Solitary Pulmonary Lung Nodules
Lung nodules must be thoroughly evaluated, diagnosed, and treated appropriately. Even if the nodule presents no immediate threat, it must be regularly monitored for any change.
Our expert radiologists, physicians, and surgeons will then assess the results of your tests and make recommendations for your care.
Is the nodule cancerous?
Solitary Pulmonary Lung Nodule Clinic staff use the following creteria to determine if a lung nodule is diseased:
- Nodule growth rate: Nodules that take between one month and one year to double in size may be malignant (cancerous). Nodules that take less than one month or more than one year to double in size tend to be benign.
- Nodule borders: Malignant nodules have irregular, elongated borders. Benign nodules have well-defined borders.
- Nodule size: Small nodules (less than two centimeters) tend to be benign. Larger nodules (greater than two centimeters) have a greater likelihood of malignancy.
- Calcification: Calcification patterns described as central, popcorn or homogenous are likely benign. Malignant nodules have eccentric calcification.
- If the lung nodule does not pose an immediate concern, we may ask you to return to clinic for follow-up and repeat imaging. At each visit, Solitary Pulmonary Lung Nodule Clinic staff will determine whether the nodule has changed or any new disease is present.
- If the lung nodule has changed in size or shows disease, we will make recommendations for the most appropriate treatment plan.
Surgical Treatment for Lung Nodules
UW Health offers numerous surgical treatments for lung disease.
- For patients with concerning solitary pulmonary nodules, our surgeons can perform a number of minimally-invasive procedures to remove them. This can include removing just the nodule, which is called a limited resection. Or, for larger nodules or more centrally-located nodules, removal of more lung tissue may be necessary. This is called a lobectomy. Learn more about surgery for lung cancer

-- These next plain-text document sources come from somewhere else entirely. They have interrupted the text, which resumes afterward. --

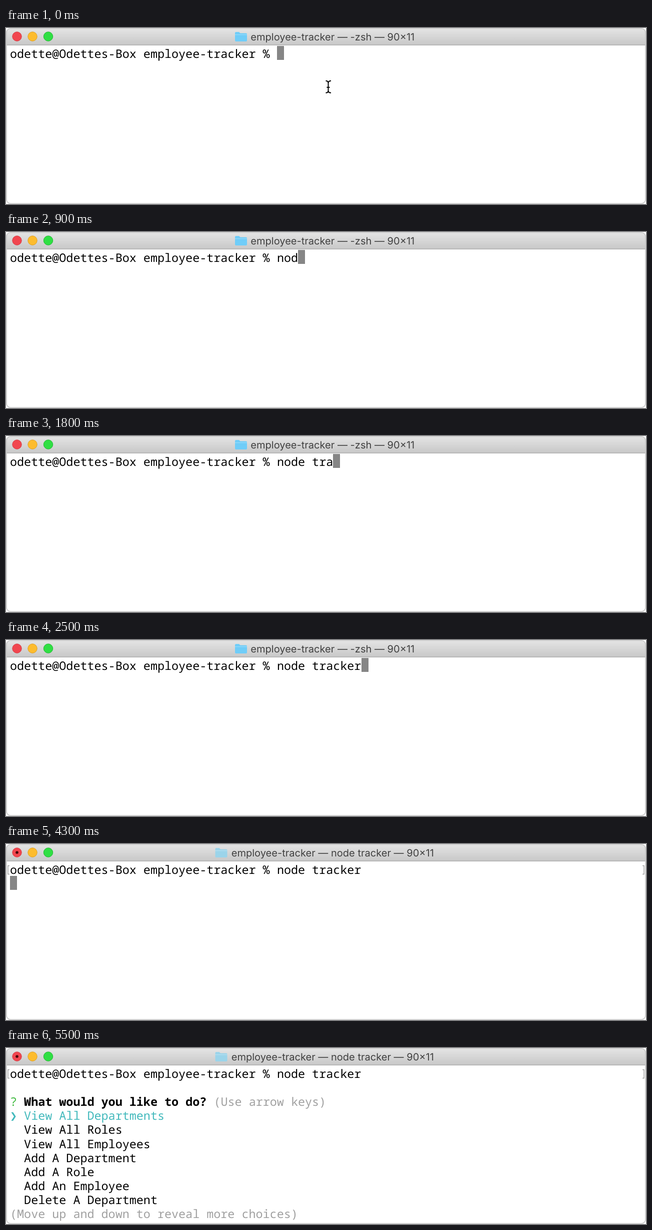
Recreate the animation shown at these times as an HTML page. Size 1280 by 353 pixels, loop 5600 ms.

```html
<!DOCTYPE html>
<html lang="en">
<head>
<meta charset="utf-8">
<title>Terminal</title>
<style>
html, body { margin: 0; width: 100%; height: 100%; overflow: hidden; background: #fff; }
svg { display: block; width: 1280px; height: 353px; }
text { white-space: pre; text-rendering: geometricPrecision; }
.term { font: 500 23.42px "Noto Sans Mono", "DejaVu Sans Mono", monospace; }
.title { font: 20.05px Inter, Roboto, sans-serif; fill: #404040; text-anchor: middle; }
.bold { font-weight: 700; }
</style>
</head>
<body>
<svg viewBox="0 0 1280 353">
  <defs>
    <linearGradient id="bar" x2="0" y2="1">
      <stop stop-color="#e5e5e5"/><stop offset="1" stop-color="#c8c8c8"/>
    </linearGradient>
    <clipPath id="win"><rect x="1" y="1" width="1278" height="351" rx="8"/></clipPath>
  </defs>
  <g clip-path="url(#win)">
    <rect width="1280" height="34" fill="url(#bar)"/>
    <rect y="33.5" width="1280" height="1.3" fill="#a9a9a9"/>
  </g>
  <rect x="1" y="1" width="1278" height="351" rx="8" fill="none" stroke="#c6c6c6" stroke-width="1.6"/>
  <circle cx="22" cy="17" r="9.2" fill="#f1464f" stroke="#d83c45"/>
  <circle cx="53" cy="17" r="9.2" fill="#fdbc2e" stroke="#dfa022"/>
  <circle cx="84.5" cy="17" r="9.2" fill="#30df44" stroke="#22b933"/>
  <circle id="busy" cx="22" cy="17" r="2.8" fill="#450307"/>
  <g id="folder">
    <path d="M0 2q0-2 2-2h6l2.5 2.5H22q2 0 2 2V17q0 2-2 2H2q-2 0-2-2z"/>
    <path d="M0 5.5h24" stroke="#fff" stroke-opacity=".35"/>
  </g>
  <text id="title" class="title" x="653.3" y="25"/>
  <rect id="cursor" width="14" height="28" fill="#868686"/>
  <g id="screen" class="term"></g>
  <path id="marks" d="M7 43.5H4V60.5H7M1273 43.5h3v17h-3" fill="none" stroke="#a0a0a0" stroke-width="1.4"/>
  <g id="menu" class="term"></g>
  <path id="pointer" d="M639.5 106q5 0 5 4.5v15q0 4.5-5 4.5M650 106q-5.5 0-5.5 4.5m0 15q0 4.5 5.5 4.5M641.5 119h6"
    fill="none" stroke="#000" stroke-width="2"/>
</svg>
<script>
const LOOP = 5600, FRAME = 100, TYPE = 325, KEY = 175, ENTER = 3300, MENU = 4400;
const LEFT = 8, COL = 14.05, ROW = 28.1;
const PROMPT = "odette@Odettes-Box employee-tracker % ", COMMAND = "node tracker";
const $ = id => document.getElementById(id);
const show = (id, on) => $(id).setAttribute("visibility", on ? "visible" : "hidden");

function print(parent, row, col, str, color = "#000", cls = "") {
  const el = document.createElementNS("http://www.w3.org/2000/svg", "text");
  el.setAttribute("x", LEFT + col * COL);
  el.setAttribute("y", 60 + row * ROW);
  el.setAttribute("fill", color);
  el.setAttribute("class", cls);
  el.textContent = str;
  return $(parent).appendChild(el);
}

const GREEN = "#3fba3f", CYAN = "#42b9bc", GREY = "#a0a0a0";
print("screen", 0, 0, PROMPT);
const typed = print("screen", 0, PROMPT.length, "");
print("menu", 2, 0, "?", GREEN);
print("menu", 2, 2, "What would you like to do?", "#000", "bold");
print("menu", 2, 29, "(Use arrow keys)", GREY);
print("menu", 3, 0, "❯", CYAN, "bold");
["View All Departments", "View All Roles", "View All Employees", "Add A Department",
 "Add A Role", "Add An Employee", "Delete A Department"]
  .forEach((item, i) => print("menu", 3 + i, 2, item, i ? "#000" : CYAN));
print("menu", 10, 0, "(Move up and down to reveal more choices)", GREY);

function draw(now) {
  const t = Math.floor(now % LOOP / FRAME) * FRAME;
  const count = Math.max(0, Math.min(COMMAND.length, Math.floor((t - TYPE) / KEY)));
  const running = t >= ENTER, menu = t >= MENU;

  typed.textContent = COMMAND.slice(0, count);
  $("cursor").setAttribute("x", running ? LEFT : LEFT + Math.round((PROMPT.length + count) * COL));
  $("cursor").setAttribute("y", running ? 64 : 36);
  $("title").textContent = `employee-tracker — ${running ? COMMAND : "-zsh"} — 90×11`;
  $("folder").setAttribute("transform", `translate(${running ? 418.5 : 458} 8)`);
  $("folder").setAttribute("fill", running ? "#9bd4ea" : "#70cdf8");
  show("cursor", !menu);
  show("pointer", !count);
  show("busy", running);
  show("marks", running);
  show("menu", menu);
}

const start = performance.now();
function tick() {
  draw(performance.now() - start);
  requestAnimationFrame(tick);
}
tick();
</script>
</body>
</html>
```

- For patients with pulmonary fibrosis or other lung diseases, alternative treatments may be more appropriate. This is because the disease affects the entire lung, not just one area.